The responsibility of the CISO is crucial. In fact, as I always say, CISOs have among their main responsibilities to transform the culture of a company and its way of perceiving and managing one of the most relevant categories of risks for any organization today, such as cyber threats.
No matter how many times it is said, it is still true. Human beings are predictable and confident, and we are still the weakest link in the security chain and the favorite victim being targeted by the vast majority of attacks. Security is not just about technology. The dimensions of processes and people are, if possible, more relevant.
Given the importance that educating the workforce has, CISOs communication and relationship skills within the organization are key and constitute one of their main weapons.
Ransomware and phishing are among the risks that have threatened all industries recently. From your perspective, how should companies mitigate these risks and what has worked for you?
In my opinion, there are neither for the industry in general, nor for us in particular, magic formulas. It is a matter of persisting in the work and providing the control environment with capabilities for the three fundamental dimensions of Processes, People and Technologies.
Within preventive measures, education and training of people through awareness campaigns and simulation scenarios are essential, since threat filtering measures are not one hundred percent effective.
Detection, monitoring, and correlation measures are equally critical, but what CISOs are paying special attention to is the response.
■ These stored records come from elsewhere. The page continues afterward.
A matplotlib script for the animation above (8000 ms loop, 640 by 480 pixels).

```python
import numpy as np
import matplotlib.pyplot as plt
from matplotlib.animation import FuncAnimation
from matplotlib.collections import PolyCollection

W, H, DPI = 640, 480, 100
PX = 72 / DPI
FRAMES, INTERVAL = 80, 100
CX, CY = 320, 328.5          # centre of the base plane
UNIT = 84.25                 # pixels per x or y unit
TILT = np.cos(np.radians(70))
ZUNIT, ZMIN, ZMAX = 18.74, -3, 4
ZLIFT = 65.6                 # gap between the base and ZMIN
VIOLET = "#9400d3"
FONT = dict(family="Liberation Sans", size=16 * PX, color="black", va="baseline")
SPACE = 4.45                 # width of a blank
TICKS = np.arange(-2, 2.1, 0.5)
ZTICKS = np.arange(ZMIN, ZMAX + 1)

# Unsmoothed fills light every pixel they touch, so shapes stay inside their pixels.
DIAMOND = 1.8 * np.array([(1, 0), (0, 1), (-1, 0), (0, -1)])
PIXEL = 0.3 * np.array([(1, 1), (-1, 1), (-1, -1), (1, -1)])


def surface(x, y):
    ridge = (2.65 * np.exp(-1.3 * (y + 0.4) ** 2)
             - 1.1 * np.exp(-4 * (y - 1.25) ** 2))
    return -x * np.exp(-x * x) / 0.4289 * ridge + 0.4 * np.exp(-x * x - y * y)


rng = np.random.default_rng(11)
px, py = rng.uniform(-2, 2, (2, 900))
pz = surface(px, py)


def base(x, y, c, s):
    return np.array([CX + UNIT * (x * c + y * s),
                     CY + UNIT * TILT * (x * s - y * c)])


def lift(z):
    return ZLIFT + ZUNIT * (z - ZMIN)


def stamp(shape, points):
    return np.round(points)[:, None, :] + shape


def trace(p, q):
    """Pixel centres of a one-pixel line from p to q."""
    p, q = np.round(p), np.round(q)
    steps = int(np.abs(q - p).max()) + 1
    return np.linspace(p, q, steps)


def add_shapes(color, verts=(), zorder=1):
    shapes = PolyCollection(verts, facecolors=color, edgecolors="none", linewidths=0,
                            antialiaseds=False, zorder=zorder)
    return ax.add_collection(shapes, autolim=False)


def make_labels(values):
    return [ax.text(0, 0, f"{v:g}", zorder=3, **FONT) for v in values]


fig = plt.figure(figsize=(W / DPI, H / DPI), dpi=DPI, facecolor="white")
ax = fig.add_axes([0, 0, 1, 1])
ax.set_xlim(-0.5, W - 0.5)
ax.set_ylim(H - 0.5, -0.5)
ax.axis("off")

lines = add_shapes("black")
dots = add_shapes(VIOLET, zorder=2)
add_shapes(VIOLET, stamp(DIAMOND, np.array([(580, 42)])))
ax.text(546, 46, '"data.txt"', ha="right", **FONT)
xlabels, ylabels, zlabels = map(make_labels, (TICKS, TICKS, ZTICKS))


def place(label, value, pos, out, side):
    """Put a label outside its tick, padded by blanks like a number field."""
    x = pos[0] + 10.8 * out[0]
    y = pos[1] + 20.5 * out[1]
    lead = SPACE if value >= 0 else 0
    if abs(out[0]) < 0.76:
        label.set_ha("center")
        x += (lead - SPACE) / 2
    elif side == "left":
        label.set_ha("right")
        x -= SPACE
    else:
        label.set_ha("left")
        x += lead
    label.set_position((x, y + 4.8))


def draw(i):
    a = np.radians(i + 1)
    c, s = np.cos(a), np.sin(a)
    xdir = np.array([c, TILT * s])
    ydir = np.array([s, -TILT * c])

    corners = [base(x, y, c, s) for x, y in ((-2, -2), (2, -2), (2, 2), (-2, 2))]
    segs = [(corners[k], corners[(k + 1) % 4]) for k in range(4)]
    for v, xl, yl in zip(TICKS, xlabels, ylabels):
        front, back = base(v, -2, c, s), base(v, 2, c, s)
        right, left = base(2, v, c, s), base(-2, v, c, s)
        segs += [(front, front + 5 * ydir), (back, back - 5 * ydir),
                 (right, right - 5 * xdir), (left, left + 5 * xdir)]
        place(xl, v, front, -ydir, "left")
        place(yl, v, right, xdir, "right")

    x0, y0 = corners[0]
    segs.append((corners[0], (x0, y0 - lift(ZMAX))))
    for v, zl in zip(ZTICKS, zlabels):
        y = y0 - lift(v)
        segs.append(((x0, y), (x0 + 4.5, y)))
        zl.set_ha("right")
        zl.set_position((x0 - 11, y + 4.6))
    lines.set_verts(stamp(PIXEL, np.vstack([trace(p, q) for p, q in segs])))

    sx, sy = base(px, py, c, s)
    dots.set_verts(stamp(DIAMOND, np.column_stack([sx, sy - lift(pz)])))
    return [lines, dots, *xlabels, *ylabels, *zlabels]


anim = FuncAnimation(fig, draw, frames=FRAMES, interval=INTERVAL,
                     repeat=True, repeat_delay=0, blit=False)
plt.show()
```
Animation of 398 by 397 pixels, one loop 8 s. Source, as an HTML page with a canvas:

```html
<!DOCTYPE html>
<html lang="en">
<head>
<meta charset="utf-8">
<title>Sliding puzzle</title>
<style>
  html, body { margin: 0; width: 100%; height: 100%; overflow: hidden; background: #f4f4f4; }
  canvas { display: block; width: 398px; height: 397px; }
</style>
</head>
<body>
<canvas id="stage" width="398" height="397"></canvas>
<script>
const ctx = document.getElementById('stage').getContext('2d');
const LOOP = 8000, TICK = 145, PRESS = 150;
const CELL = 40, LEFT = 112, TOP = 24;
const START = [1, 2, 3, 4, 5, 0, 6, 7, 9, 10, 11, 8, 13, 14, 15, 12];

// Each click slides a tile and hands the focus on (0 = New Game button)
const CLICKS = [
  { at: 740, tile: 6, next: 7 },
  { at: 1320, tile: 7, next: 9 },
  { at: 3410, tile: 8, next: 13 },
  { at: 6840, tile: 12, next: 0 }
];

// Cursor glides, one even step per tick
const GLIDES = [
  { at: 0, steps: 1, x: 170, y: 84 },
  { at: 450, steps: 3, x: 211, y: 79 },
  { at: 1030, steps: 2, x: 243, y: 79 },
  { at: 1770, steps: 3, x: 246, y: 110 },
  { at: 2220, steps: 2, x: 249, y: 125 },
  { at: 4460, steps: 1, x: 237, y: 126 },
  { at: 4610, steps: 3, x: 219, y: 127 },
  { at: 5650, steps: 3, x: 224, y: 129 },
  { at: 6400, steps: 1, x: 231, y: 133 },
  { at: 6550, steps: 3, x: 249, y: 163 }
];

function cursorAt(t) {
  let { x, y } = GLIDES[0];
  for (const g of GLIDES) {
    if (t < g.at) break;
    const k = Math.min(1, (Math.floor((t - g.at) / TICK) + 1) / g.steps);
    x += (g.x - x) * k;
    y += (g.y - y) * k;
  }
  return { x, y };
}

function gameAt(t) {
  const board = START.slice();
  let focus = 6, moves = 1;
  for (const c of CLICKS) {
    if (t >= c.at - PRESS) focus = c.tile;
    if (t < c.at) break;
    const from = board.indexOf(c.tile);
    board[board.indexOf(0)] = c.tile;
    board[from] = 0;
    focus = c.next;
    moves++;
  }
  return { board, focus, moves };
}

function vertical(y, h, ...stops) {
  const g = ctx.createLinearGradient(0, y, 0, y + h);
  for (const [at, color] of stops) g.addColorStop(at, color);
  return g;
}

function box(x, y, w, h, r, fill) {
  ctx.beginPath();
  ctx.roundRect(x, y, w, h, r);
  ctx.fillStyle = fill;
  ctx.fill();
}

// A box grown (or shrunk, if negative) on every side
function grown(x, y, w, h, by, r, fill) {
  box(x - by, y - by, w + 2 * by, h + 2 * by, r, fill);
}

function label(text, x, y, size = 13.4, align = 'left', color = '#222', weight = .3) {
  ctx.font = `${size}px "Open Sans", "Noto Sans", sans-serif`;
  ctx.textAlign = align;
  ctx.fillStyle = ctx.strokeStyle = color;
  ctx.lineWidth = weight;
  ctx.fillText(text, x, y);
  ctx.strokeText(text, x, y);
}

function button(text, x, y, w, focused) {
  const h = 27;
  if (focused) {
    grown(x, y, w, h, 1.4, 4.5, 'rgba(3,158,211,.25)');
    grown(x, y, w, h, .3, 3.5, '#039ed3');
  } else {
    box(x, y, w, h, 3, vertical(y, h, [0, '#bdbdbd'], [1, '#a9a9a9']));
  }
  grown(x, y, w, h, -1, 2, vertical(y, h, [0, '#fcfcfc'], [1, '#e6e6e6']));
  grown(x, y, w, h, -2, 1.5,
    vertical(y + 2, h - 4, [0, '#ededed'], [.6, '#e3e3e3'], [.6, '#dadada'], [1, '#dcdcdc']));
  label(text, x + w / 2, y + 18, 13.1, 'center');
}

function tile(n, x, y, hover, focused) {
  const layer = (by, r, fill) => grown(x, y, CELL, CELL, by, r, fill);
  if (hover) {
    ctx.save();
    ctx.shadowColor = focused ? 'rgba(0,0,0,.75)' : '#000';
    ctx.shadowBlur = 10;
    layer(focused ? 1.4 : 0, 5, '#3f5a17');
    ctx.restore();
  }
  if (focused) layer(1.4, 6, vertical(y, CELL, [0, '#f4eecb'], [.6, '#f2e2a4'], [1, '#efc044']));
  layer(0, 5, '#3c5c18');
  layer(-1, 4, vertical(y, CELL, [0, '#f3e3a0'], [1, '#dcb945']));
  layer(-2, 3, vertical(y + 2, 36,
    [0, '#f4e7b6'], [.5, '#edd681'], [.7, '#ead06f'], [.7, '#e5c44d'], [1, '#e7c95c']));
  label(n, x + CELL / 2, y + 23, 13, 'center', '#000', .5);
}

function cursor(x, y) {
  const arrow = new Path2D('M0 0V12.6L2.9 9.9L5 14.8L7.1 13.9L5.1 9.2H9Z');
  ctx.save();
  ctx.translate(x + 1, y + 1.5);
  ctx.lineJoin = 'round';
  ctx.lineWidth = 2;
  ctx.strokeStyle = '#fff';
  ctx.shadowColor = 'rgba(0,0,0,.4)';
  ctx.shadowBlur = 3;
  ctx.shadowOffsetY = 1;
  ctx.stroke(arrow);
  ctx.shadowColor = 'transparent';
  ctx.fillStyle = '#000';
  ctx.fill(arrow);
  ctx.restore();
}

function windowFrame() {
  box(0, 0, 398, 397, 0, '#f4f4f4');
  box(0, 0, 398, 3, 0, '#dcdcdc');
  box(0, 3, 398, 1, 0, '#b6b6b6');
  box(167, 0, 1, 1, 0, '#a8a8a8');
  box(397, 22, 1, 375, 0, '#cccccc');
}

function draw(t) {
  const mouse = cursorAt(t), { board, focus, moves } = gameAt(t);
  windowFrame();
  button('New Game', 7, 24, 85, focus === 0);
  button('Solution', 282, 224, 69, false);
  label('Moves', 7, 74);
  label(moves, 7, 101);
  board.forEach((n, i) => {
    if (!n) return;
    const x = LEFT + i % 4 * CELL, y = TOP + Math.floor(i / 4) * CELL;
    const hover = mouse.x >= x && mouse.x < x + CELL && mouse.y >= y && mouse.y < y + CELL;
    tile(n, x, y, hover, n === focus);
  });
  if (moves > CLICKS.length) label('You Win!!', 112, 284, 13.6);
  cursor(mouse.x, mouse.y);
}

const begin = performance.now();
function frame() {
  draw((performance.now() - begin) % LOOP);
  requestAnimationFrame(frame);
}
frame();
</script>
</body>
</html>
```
Today, CISOs generally assume that sooner or later we will have to deal with a relevant security incident. Our ability to succeed in such circumstances will depend largely on how fast and organized the response is. For that reason, it must be prepared and trained in advance.
Investing in the response and its preparation has become key to surviving in this complex cyber threat we face nowadays.
How can CISOs / Leaders balance security and innovation?
The answer is not simple, but I do believe that CISOs should not think only in terms of security. Our role must be fully aligned with the company’s objectives, and this involves ensuring continuity and business generation, recognizing the vital role that innovation plays in this context, even if such recognition involves facing new risks. In fact, security management is about managing risks derived from business activity, rarely about eliminating them.
On the other hand, innovating does not mean doing what you want without thinking about the consequences. It must have order and control, like any other discipline.
If a company understands that both security and innovation are necessary pillars for business continuity and generation and knows clearly its risk appetite, the necessary balance should be easier to achieve.
How important is information sharing within the sector to keep abreast of new threats and cybersecurity best practices?
Collaboration and sharing are some of the most powerful weapons that CISOs have. It is not possible to win this war in isolation. Many of the capabilities we develop and deploy are based on having intelligence about our context and what is happening around us, and this is not possible without maintaining close relations of sharing and collaboration with our colleagues in both the private and public sectors.
Keeping close relationships and formalizing collaboration agreements with National Cybersecurity Agencies is also key to take advantage of cyber-intelligence. Definitely, sharing information and intelligence can be the difference between reacting well and on time to a severe incident or suffering serious consequences.
We are lucky. We are living amazing times in which technology and digitization make it possible to transform humanity to limits until recently unthinkable. But at the same time, our increasing dependence on technology and connectivity makes us very vulnerable to the complex world of cyberthreats. The leading role of cybersecurity will be essential to guarantee the success of this great transformation.
Cybersecurity Leaders – Juan Cobo Páez, Global CISO, Ferrovial